Thanks to you we gathered over 2,500 signatures for our Thrombectomy for All petition in under two weeks highlighting the fierce support for this life changing surgery that reduces the odds of disability from stroke.
Chest Heart and Stroke Scotland Chief Executive Jane-Claire Judson said:
“We welcome that the Scottish Government has listened to stroke survivors, charities and health professionals and restored funding for developing a national thrombectomy service. This cost-effective and life-changing procedure can make a huge difference to stroke survivors ensuring many more are able to walk again, talk again and live their lives to the full.
“We now need to see work on setting up a 24/7 national service restart as a matter of urgency and a timetable for delivery so that every stroke patient who needs it gets the best chance of living life to the full.”
A nationwide thrombectomy service could help up to 800 people a year. People like Marion.
We need Thrombectomy for All.
“I’m just grateful I was able to have the treatment, and I think it’s something everyone should be able to get.”
Marion Mitchell, 71, lives in Cowdenbeath, Fife. She suffered a stroke in January this year and underwent thrombectomy to remove a blood clot from her brain.
Her daughter, Jackie Park, had been visiting when Marion became unwell. Realising immediately what was happening after seeing the side of her mum’s face had fallen and her speech was slurred, Jackie kept Marion talking and moving until an ambulance arrived.
Initially taken to Victoria Hospital in Kirkcaldy, Marion was transferred by ambulance to the stroke unit at Ninewells Hospital in Dundee within hours to have the life changing thrombectomy procedure.
Marion spent only four days in hospital and was then supported in her recovery and rehabilitation by our stroke nurse Rhona Martin.
She said: “I didn’t realise anything was wrong until Jackie said she thought I was having a stroke. I don’t remember anything until I woke up in hospital in Dundee. The doctor there was calling me miracle Marion because of the change in me after I’d been admitted.
Marion’s daughter Jackie shares just how lucky they feel as a family to have been able to access this stroke treatment.
Jackie says: “My mum Marion had a stroke in January this year.
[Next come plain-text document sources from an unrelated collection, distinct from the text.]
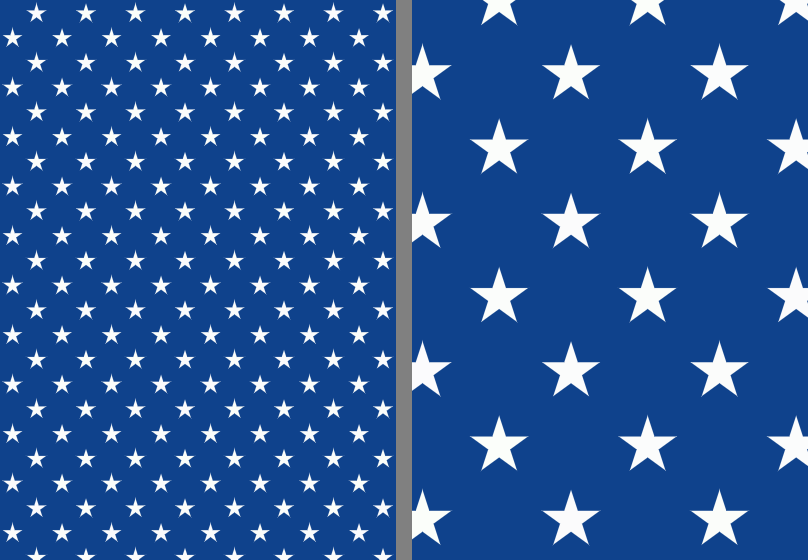
Left, the full canvas; right, a detail of the centre.
A WebGL 1 fragment shader for this pattern:

```glsl
precision mediump float;
// Staggered rows of small white five-pointed stars on a royal blue ground.

uniform vec2 u_resolution;

// Lengths are fractions of the canvas width, measured from the top left.
#define PERIOD 0.125
#define FIRST_STAR vec2(0.0922, 0.0342)
#define STAGGER vec2(0.0645, 0.0625)
#define STAR_RADIUS 0.0255
#define EDGE_SOFTNESS 0.7
#define TINT_AMOUNT 0.012
#define BLUE vec3(0.06, 0.26, 0.55)
#define WHITE vec3(0.985, 0.99, 0.985)

const float TENTH_TURN = 0.6283185;

float hash(vec2 cell) {
  return fract(sin(dot(cell, vec2(12.99, 78.23))) * 437.58);
}

// Distance to the edge lines of a star with one point up (+y).
float starDistance(vec2 p, float radius) {
  float angle = atan(p.x, p.y) + TENTH_TURN;
  float folded = abs(mod(angle, 2.0 * TENTH_TURN) - TENTH_TURN);
  vec2 q = length(p) * vec2(sin(folded), cos(folded));
  vec2 edgeNormal = vec2(cos(0.5 * TENTH_TURN), sin(0.5 * TENTH_TURN));
  return dot(q, edgeNormal) - radius * edgeNormal.y;
}

void main() {
  float pixel = 1.0 / u_resolution.x;
  vec2 p = vec2(gl_FragCoord.x, u_resolution.y - gl_FragCoord.y) * pixel;
  float softness = EDGE_SOFTNESS * pixel;
  vec3 color = BLUE;

  // Two interleaved square lattices.
  for (int i = 0; i < 2; i++) {
    float lattice = float(i);
    vec2 grid = (p - FIRST_STAR - lattice * STAGGER) / PERIOD + 0.5;
    vec2 cell = floor(grid);
    vec2 local = (fract(grid) - 0.5) * PERIOD;
    float d = starDistance(vec2(local.x, -local.y), STAR_RADIUS);
    float coverage = 1.0 - smoothstep(-softness, softness, d);

    // Faint cream to pink variation between stars.
    float tint = (hash(cell + 31.0 * lattice) - 0.5) * TINT_AMOUNT;
    vec3 starColor = WHITE + vec3(0.0, tint, -tint);
    color = mix(color, starColor, coverage);
  }

  gl_FragColor = vec4(color, 1.0);
}
```
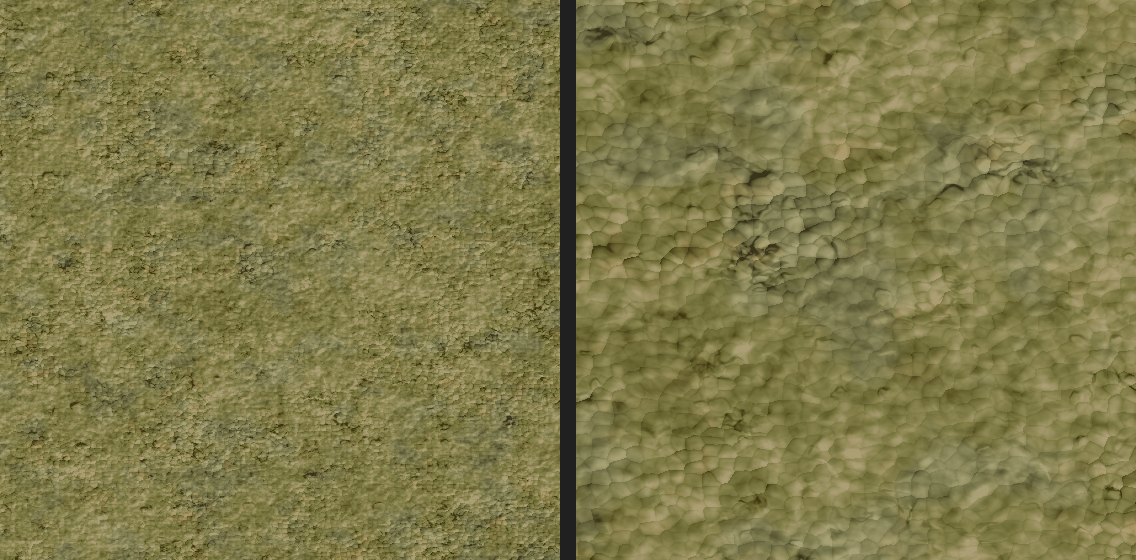
Left, the full canvas; right, a detail of the centre.
A Shadertoy shader for this texture:

```glsl
// Dry mossy ground: soft olive patches, gritty soil, dark crevices, pebbles and twigs.
// Layers of value noise, cellular grains and scattered shapes add up to one tone,
// which a colour ramp turns into earth colours before grey and ochre stains are laid on.

const vec3 CREVICE = vec3(0.25, 0.22, 0.07);
const vec3 SOIL    = vec3(0.38, 0.36, 0.16);
const vec3 MOSS    = vec3(0.45, 0.44, 0.23);
const vec3 OLIVE   = vec3(0.53, 0.51, 0.30);
const vec3 PALE    = vec3(0.62, 0.58, 0.40);
const vec3 LICHEN  = vec3(0.485, 0.49, 0.35);
const vec3 OCHRE   = vec3(0.53, 0.43, 0.22);
const vec2 LIGHT   = vec2(0.6, -0.8);

float hash(vec2 cell, float seed) {
    vec3 q = fract(vec3(cell.xyx) * 0.1031 + seed * 0.137);
    q += dot(q, q.yzx + 33.33);
    return fract((q.x + q.y) * q.z);
}

vec2 hash2(vec2 cell, float seed) {
    return vec2(hash(cell, seed), hash(cell, seed + 3.7));
}

float noise(vec2 p, float seed) {
    vec2 i = floor(p), f = fract(p);
    f = f * f * (3.0 - 2.0 * f);
    float low = mix(hash(i, seed), hash(i + vec2(1, 0), seed), f.x);
    float high = mix(hash(i + vec2(0, 1), seed), hash(i + vec2(1, 1), seed), f.x);
    return mix(low, high, f.y);
}

float fbm(vec2 p, float seed) {
    float sum = 0.0, weight = 0.5;
    for (int k = 0; k < 4; k++) {
        sum += weight * noise(p, seed + float(k));
        p = mat2(1.6, 1.2, -1.2, 1.6) * p + 5.3;
        weight *= 0.5;
    }
    return sum / 0.9375;
}

// Rounded grains: lit on one side, dark in the gaps between cells.
float grains(vec2 p, float seed) {
    vec2 cell = floor(p), toCentre = vec2(0), id = cell;
    float nearest = 9.0, second = 9.0;
    for (int y = -1; y <= 1; y++)
    for (int x = -1; x <= 1; x++) {
        vec2 c = cell + vec2(x, y);
        vec2 d = p - c - 0.1 - 0.8 * hash2(c, seed);
        float dist = length(d);
        if (dist < nearest) {
            second = nearest;
            nearest = dist;
            toCentre = d;
            id = c;
        } else second = min(second, dist);
    }
    float gap = 1.0 - smoothstep(0.0, 0.4, second - nearest);
    return 0.7 * dot(toCentre, LIGHT) + 0.5 * (hash(id, seed + 9.0) - 0.5) - 0.3 * gap + 0.11;
}

// Sparse stones: a pale uneven dome with a dark crescent on its shaded side.
float stones(vec2 p, float seed, float chance) {
    vec2 cell = floor(p);
    if (hash(cell, seed) > chance) return 0.0;
    vec2 d = fract(p) - 0.35 - 0.3 * hash2(cell, seed + 1.0);
    float radius = mix(0.08, 0.17, hash(cell, seed + 5.0));
    float wobble = 0.09 * (noise(p * 9.0, seed) - 0.5);
    float body = length(d * vec2(0.85, 1.2)) + wobble - radius;
    float shade = length((d + LIGHT * 0.05) * vec2(0.85, 1.15)) + wobble - radius;
    float dome = 1.0 - smoothstep(-0.03, 0.03, body);
    float crescent = (1.0 - smoothstep(-0.03, 0.04, shade)) * (1.0 - dome);
    return dome * (0.12 + 1.1 * dot(d, LIGHT)) - 0.6 * crescent;
}

// Short thin strokes lying mostly sideways; returns coverage.
float twigs(vec2 p, float seed, float chance) {
    vec2 cell = floor(p);
    if (hash(cell, seed) > chance) return 0.0;
    vec2 d = fract(p) - 0.4 - 0.2 * hash2(cell, seed + 1.0);
    float angle = mix(-1.1, 0.7, hash(cell, seed + 5.0));
    vec2 axis = vec2(cos(angle), sin(angle));
    float halfLength = mix(0.1, 0.33, hash(cell, seed + 6.0));
    float along = dot(d, axis);
    float across = dot(d, vec2(-axis.y, axis.x)) + 0.8 * along * along;
    float dist = length(vec2(max(abs(along) - halfLength, 0.0), across));
    return 1.0 - smoothstep(0.01, 0.055, dist);
}

vec3 groundColor(float tone) {
    float t = clamp(tone, 0.0, 1.2) * 4.0;
    vec3 color = mix(CREVICE, SOIL, clamp(t, 0.0, 1.0));
    color = mix(color, MOSS, clamp(t - 1.0, 0.0, 1.0));
    color = mix(color, OLIVE, clamp(t - 2.0, 0.0, 1.0));
    return mix(color, PALE, clamp(t - 3.0, 0.0, 1.6));
}

void mainImage(out vec4 fragColor, in vec2 fragCoord) {
    vec2 uv = fragCoord / iResolution.y;
    vec2 warp = vec2(fbm(uv * 50.0, 1.0), fbm(uv * 50.0, 11.0)) - 0.5;
    vec2 p = uv + 0.012 * warp;

    // Soft patches and the rough areas where soil breaks through
    float broad = fbm(p * vec2(6.0, 8.0), 21.0);
    float patches = fbm(p * vec2(32.0, 46.0), 31.0);
    float rough = smoothstep(0.38, 0.68, fbm(p * vec2(15.0, 21.0), 41.0));
    float tone = 0.69 + 0.22 * (broad - 0.5) + 0.5 * (patches - 0.5);
    tone += 0.13 * smoothstep(0.56, 0.74, fbm(p * vec2(20.0, 27.0), 51.0));

    // Fine grit and relief
    vec2 reliefPos = p * vec2(75.0, 105.0);
    tone += 0.85 * (fbm(reliefPos, 61.0) - fbm(reliefPos - LIGHT * 0.5, 61.0));
    tone += 0.34 * (noise(uv * vec2(170.0, 215.0), 71.0) - 0.5);
    tone += mix(0.25, 0.6, rough) * grains(uv * vec2(105.0, 140.0) + 0.5 * warp, 81.0);

    // Broken dark crevices
    float ridge = 1.0 - abs(2.0 * fbm(p * vec2(48.0, 80.0), 91.0) - 1.0);
    float broken = smoothstep(0.48, 0.68, fbm(uv * vec2(34.0, 48.0), 101.0));
    tone -= 0.6 * smoothstep(0.86, 0.99, ridge) * broken * (0.35 + 0.65 * rough);

    // Scattered stones and twigs
    tone += stones(p * 17.0, 111.0, 0.18) + 0.7 * stones(p * 35.0 + 0.4, 121.0, 0.25);
    tone -= 0.4 * twigs(p * 26.0, 131.0, 0.25) * (0.4 + 0.6 * rough);
    tone += 0.22 * twigs(p * 31.0 + 0.5, 141.0, 0.16);

    // Colour and stains
    vec3 color = groundColor(tone);
    float lichen = smoothstep(0.48, 0.74, fbm(p * vec2(18.0, 26.0), 151.0));
    float ochre = smoothstep(0.58, 0.78, fbm(p * vec2(42.0, 54.0), 161.0));
    float light = dot(color, vec3(0.33)) / 0.44;
    color = mix(color, LICHEN * light, 0.55 * lichen);
    color = mix(color, OCHRE * light, 0.35 * ochre * (0.3 + 0.7 * rough));
    fragColor = vec4(color, 1.0);
}
```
She was lucky enough to have a thrombectomy. We now realise that without that, she would never have survived or recovered in the way that she did.
“I think it’s really important that being able to have a thrombectomy, if you are at that point in your life where you need that intervention, it’s absolutely crucial to have it. Without it, people just wouldn’t survive and have the opportunity to recover like my mum did.”
In 2017, thrombectomy was withdrawn from Scottish hospitals. We successfully campaigned for thrombectomy to be reintroduced, fronted by our supporter and stroke survivor Robert Baldock. Over 4000 people signed our petition, as well as meeting their MSPs and building support across the Scottish Parliament for this life saving treatment.
Thanks to our brilliant supporters, thrombectomy was reintroduced. Since 2020, over 150 surgeries have been performed in Scotland, giving people the best possible outcome from stroke.
We need your help again.
Join our campaign for Thrombectomy for All and help make sure stroke survivors don’t miss out on this vital treatment.
In an open letter to the Cabinet Secretary for Health and Social Care, they are urging the Scottish Government to reconsider their plans to cut funding for a national thrombectomy service.
Read the story